Task directions:
Only a slice of the listing below is wanted. Retype the lines from the one containing "388L744 410L728 415L739" through the one containing "422L897 437L899 464L924", exactly, both ends included.

Input material:
|---|

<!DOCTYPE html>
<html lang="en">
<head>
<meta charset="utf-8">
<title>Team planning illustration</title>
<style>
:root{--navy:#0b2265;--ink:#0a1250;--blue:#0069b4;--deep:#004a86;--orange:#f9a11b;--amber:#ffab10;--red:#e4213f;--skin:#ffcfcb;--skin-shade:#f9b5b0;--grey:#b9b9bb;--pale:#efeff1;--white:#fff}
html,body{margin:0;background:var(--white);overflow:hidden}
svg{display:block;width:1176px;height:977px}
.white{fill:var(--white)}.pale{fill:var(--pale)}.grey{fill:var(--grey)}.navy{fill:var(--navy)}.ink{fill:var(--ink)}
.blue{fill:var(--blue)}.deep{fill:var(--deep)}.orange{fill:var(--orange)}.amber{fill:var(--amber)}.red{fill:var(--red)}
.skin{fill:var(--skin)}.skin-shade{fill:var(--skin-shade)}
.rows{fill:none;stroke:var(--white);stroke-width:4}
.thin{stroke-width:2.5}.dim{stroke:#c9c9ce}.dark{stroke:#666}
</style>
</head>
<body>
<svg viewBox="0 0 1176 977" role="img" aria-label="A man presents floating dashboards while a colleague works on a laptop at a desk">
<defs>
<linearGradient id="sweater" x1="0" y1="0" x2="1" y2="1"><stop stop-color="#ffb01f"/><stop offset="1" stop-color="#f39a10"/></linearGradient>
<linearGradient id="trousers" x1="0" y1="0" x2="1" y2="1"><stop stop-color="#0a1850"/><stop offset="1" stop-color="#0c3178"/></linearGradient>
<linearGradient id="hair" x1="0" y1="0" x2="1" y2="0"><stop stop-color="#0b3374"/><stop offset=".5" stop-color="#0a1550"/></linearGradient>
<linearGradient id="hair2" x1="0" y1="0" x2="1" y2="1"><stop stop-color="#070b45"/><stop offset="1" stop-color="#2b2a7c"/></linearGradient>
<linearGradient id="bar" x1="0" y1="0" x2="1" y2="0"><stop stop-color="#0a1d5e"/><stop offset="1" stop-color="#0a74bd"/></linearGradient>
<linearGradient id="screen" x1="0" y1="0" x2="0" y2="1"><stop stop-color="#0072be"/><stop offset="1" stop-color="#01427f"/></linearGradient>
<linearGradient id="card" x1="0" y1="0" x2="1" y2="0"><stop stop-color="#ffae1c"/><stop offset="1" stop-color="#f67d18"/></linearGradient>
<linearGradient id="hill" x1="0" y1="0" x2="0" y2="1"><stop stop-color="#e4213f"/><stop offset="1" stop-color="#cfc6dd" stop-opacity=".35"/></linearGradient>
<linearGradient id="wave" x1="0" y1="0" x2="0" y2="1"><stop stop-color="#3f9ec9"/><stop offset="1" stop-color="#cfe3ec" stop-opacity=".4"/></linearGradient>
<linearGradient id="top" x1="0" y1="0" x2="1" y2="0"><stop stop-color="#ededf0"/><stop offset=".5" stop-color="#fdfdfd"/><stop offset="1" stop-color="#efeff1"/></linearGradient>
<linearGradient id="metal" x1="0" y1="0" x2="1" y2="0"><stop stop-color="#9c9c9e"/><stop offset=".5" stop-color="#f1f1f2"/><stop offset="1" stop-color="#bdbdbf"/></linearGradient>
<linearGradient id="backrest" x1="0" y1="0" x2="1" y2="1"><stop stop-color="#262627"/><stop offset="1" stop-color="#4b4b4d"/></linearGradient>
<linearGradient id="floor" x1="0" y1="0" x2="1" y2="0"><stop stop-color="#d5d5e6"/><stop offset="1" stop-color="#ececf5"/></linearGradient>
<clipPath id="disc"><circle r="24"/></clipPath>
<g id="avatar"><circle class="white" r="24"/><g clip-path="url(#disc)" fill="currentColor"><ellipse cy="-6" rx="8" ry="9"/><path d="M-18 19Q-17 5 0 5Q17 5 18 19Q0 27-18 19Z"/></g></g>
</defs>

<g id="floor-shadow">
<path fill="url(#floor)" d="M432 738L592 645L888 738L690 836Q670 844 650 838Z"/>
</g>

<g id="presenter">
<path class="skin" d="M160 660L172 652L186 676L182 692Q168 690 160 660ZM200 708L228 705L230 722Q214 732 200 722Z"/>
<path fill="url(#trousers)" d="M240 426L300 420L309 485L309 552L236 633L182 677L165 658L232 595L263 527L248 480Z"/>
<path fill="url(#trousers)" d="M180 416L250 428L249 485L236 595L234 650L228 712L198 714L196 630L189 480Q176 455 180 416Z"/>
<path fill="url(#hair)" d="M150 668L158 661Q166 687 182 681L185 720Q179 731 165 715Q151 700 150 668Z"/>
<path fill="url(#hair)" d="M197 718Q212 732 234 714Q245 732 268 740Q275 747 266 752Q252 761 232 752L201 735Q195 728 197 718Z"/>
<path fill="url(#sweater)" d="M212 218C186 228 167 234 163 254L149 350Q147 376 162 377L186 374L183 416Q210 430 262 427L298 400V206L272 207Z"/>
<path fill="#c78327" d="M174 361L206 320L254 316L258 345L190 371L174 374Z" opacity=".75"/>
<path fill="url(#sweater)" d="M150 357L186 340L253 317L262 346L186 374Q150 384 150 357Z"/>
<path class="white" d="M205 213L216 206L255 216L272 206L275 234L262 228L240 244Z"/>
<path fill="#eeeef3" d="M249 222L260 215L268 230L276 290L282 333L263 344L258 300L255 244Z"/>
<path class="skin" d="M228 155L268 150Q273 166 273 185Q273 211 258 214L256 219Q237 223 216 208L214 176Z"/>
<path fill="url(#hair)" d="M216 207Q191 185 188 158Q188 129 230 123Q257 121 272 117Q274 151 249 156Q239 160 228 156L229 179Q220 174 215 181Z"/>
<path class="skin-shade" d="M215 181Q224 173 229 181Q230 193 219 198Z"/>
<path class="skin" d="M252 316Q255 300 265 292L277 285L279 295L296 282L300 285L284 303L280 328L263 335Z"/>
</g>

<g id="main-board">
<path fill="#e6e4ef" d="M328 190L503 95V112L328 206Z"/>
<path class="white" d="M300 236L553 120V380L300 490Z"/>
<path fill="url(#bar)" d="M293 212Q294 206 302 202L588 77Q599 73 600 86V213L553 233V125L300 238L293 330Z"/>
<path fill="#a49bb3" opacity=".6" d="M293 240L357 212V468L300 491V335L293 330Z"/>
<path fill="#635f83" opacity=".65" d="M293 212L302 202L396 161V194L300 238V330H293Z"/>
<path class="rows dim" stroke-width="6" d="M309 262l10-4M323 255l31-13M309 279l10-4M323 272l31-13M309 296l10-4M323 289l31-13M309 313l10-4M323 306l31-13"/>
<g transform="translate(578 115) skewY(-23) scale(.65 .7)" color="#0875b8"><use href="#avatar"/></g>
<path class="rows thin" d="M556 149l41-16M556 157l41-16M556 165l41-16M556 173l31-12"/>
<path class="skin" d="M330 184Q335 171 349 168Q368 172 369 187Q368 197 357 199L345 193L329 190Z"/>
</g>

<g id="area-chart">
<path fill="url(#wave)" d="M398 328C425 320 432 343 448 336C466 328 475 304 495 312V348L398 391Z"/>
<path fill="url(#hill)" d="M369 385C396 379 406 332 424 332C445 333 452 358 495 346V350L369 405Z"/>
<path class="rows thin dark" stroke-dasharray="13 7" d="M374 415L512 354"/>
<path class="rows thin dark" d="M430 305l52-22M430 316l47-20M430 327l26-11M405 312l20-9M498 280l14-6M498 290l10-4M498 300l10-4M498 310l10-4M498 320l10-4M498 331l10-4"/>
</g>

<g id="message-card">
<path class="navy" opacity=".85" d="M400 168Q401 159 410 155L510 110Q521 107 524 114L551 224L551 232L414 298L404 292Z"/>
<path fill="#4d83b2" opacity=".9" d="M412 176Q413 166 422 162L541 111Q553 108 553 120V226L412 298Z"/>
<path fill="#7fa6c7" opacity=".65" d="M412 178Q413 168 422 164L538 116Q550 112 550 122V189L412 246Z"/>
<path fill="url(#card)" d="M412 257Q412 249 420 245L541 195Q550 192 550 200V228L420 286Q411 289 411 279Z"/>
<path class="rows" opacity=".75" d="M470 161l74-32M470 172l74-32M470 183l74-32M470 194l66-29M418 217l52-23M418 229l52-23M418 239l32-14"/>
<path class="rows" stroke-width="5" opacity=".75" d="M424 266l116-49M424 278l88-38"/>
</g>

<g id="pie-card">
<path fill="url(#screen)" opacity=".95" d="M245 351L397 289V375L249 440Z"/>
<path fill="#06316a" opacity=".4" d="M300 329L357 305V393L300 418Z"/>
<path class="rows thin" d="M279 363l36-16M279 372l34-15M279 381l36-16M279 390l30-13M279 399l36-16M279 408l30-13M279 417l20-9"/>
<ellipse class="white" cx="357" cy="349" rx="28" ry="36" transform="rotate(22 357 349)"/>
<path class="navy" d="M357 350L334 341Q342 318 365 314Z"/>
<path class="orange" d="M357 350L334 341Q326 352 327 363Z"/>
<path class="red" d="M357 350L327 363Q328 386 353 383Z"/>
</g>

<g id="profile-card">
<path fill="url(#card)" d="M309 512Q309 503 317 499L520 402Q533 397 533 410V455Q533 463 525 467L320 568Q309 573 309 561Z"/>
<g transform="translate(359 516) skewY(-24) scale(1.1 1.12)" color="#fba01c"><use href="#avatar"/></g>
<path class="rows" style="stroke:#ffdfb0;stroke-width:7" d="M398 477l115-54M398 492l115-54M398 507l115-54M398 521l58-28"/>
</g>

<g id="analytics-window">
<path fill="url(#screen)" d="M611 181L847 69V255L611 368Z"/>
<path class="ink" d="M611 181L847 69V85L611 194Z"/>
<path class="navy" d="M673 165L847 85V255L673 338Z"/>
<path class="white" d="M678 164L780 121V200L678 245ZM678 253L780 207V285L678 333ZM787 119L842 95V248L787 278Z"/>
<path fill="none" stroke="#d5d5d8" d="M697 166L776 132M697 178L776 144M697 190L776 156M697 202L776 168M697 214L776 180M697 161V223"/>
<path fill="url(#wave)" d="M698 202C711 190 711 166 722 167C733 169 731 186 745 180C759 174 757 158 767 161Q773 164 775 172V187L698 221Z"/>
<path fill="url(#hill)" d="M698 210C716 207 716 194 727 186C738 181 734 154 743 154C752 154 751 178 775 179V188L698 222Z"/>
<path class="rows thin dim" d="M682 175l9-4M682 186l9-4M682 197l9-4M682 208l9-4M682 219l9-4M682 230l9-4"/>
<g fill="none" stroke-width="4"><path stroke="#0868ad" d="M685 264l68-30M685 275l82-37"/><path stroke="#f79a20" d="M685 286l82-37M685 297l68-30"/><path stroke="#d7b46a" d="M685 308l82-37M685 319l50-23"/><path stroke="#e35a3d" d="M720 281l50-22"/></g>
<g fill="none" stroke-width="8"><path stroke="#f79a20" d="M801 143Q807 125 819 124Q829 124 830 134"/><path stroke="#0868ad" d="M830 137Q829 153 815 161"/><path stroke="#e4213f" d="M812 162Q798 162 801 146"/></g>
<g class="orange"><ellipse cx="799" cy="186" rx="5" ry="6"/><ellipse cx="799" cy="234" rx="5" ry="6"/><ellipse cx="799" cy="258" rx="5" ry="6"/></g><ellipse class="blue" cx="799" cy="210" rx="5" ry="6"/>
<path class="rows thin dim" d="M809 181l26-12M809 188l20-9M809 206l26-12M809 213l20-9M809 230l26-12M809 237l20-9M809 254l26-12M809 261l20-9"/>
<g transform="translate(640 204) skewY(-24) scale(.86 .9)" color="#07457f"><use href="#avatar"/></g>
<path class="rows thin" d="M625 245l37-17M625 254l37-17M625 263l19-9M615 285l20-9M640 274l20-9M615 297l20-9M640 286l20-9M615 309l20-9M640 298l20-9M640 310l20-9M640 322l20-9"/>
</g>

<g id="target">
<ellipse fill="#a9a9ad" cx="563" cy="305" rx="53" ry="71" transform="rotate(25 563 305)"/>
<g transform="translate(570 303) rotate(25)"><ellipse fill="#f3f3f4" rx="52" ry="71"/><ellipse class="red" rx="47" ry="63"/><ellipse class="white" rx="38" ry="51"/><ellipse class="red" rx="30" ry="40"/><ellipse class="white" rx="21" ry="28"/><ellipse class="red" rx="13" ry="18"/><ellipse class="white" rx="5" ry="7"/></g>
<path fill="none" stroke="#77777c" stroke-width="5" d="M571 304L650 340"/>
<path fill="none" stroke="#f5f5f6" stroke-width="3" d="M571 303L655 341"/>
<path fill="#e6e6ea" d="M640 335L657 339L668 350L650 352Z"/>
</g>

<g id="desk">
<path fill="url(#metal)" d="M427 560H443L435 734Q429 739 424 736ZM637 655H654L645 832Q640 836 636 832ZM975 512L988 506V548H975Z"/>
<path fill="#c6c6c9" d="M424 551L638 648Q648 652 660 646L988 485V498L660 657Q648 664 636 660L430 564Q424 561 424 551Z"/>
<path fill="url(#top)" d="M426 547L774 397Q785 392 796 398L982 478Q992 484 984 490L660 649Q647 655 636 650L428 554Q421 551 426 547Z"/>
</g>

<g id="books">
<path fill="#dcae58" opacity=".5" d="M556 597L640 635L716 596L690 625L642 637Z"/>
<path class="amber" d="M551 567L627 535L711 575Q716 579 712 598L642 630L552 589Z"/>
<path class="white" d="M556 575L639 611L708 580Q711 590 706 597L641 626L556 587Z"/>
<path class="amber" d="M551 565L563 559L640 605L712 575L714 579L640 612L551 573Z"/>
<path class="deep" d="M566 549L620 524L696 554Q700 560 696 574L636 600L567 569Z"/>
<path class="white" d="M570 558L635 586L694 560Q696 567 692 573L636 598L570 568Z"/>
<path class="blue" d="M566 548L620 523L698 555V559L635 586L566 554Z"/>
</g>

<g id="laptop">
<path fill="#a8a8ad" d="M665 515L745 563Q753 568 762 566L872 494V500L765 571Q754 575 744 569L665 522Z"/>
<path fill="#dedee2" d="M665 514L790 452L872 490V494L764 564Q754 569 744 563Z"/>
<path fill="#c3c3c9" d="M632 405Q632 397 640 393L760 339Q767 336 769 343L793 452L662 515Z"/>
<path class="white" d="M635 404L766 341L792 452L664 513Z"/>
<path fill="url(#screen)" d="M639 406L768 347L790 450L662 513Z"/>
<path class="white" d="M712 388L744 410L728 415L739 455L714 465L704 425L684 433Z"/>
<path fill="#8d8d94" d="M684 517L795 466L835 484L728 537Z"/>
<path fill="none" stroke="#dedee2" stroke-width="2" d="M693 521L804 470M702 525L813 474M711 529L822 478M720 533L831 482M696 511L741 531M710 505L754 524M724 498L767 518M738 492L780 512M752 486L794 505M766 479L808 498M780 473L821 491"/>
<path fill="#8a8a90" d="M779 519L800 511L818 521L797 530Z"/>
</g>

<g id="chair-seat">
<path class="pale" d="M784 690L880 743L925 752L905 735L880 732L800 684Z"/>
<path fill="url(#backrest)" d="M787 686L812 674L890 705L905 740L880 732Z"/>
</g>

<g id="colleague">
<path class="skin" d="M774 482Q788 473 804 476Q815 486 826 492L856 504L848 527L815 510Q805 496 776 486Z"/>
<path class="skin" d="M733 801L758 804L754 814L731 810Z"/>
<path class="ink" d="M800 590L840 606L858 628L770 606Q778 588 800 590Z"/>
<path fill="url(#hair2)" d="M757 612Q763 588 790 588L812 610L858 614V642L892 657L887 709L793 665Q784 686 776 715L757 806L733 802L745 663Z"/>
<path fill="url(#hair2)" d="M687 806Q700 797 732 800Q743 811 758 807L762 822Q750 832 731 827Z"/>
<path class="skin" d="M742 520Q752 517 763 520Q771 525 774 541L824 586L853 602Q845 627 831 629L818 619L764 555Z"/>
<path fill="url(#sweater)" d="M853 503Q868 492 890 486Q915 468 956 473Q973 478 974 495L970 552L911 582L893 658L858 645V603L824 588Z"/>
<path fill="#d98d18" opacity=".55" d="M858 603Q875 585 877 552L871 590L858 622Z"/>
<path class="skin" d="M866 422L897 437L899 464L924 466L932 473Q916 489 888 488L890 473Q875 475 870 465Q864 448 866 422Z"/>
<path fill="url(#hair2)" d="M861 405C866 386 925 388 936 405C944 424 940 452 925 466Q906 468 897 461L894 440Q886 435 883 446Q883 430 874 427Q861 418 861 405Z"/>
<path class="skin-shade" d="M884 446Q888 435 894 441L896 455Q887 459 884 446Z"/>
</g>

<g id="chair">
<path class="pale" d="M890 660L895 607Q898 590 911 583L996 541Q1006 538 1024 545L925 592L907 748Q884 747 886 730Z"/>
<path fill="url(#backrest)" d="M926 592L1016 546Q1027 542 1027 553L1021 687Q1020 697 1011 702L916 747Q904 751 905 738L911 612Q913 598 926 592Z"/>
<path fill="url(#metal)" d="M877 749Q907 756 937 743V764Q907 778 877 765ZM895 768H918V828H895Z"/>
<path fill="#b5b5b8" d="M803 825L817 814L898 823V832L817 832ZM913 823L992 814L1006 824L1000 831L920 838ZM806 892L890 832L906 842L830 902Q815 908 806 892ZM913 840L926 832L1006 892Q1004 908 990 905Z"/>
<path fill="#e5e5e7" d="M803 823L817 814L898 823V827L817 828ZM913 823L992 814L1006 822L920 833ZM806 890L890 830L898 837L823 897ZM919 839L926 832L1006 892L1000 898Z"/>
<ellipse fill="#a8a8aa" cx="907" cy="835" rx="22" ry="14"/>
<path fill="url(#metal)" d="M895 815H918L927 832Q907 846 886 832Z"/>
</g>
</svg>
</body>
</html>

|---|

Problem solution:
<path class="white" d="M712 388L744 410L728 415L739 455L714 465L704 425L684 433Z"/>
<path fill="#8d8d94" d="M684 517L795 466L835 484L728 537Z"/>
<path fill="none" stroke="#dedee2" stroke-width="2" d="M693 521L804 470M702 525L813 474M711 529L822 478M720 533L831 482M696 511L741 531M710 505L754 524M724 498L767 518M738 492L780 512M752 486L794 505M766 479L808 498M780 473L821 491"/>
<path fill="#8a8a90" d="M779 519L800 511L818 521L797 530Z"/>
</g>

<g id="chair-seat">
<path class="pale" d="M784 690L880 743L925 752L905 735L880 732L800 684Z"/>
<path fill="url(#backrest)" d="M787 686L812 674L890 705L905 740L880 732Z"/>
</g>

<g id="colleague">
<path class="skin" d="M774 482Q788 473 804 476Q815 486 826 492L856 504L848 527L815 510Q805 496 776 486Z"/>
<path class="skin" d="M733 801L758 804L754 814L731 810Z"/>
<path class="ink" d="M800 590L840 606L858 628L770 606Q778 588 800 590Z"/>
<path fill="url(#hair2)" d="M757 612Q763 588 790 588L812 610L858 614V642L892 657L887 709L793 665Q784 686 776 715L757 806L733 802L745 663Z"/>
<path fill="url(#hair2)" d="M687 806Q700 797 732 800Q743 811 758 807L762 822Q750 832 731 827Z"/>
<path class="skin" d="M742 520Q752 517 763 520Q771 525 774 541L824 586L853 602Q845 627 831 629L818 619L764 555Z"/>
<path fill="url(#sweater)" d="M853 503Q868 492 890 486Q915 468 956 473Q973 478 974 495L970 552L911 582L893 658L858 645V603L824 588Z"/>
<path fill="#d98d18" opacity=".55" d="M858 603Q875 585 877 552L871 590L858 622Z"/>
<path class="skin" d="M866 422L897 437L899 464L924 466L932 473Q916 489 888 488L890 473Q875 475 870 465Q864 448 866 422Z"/>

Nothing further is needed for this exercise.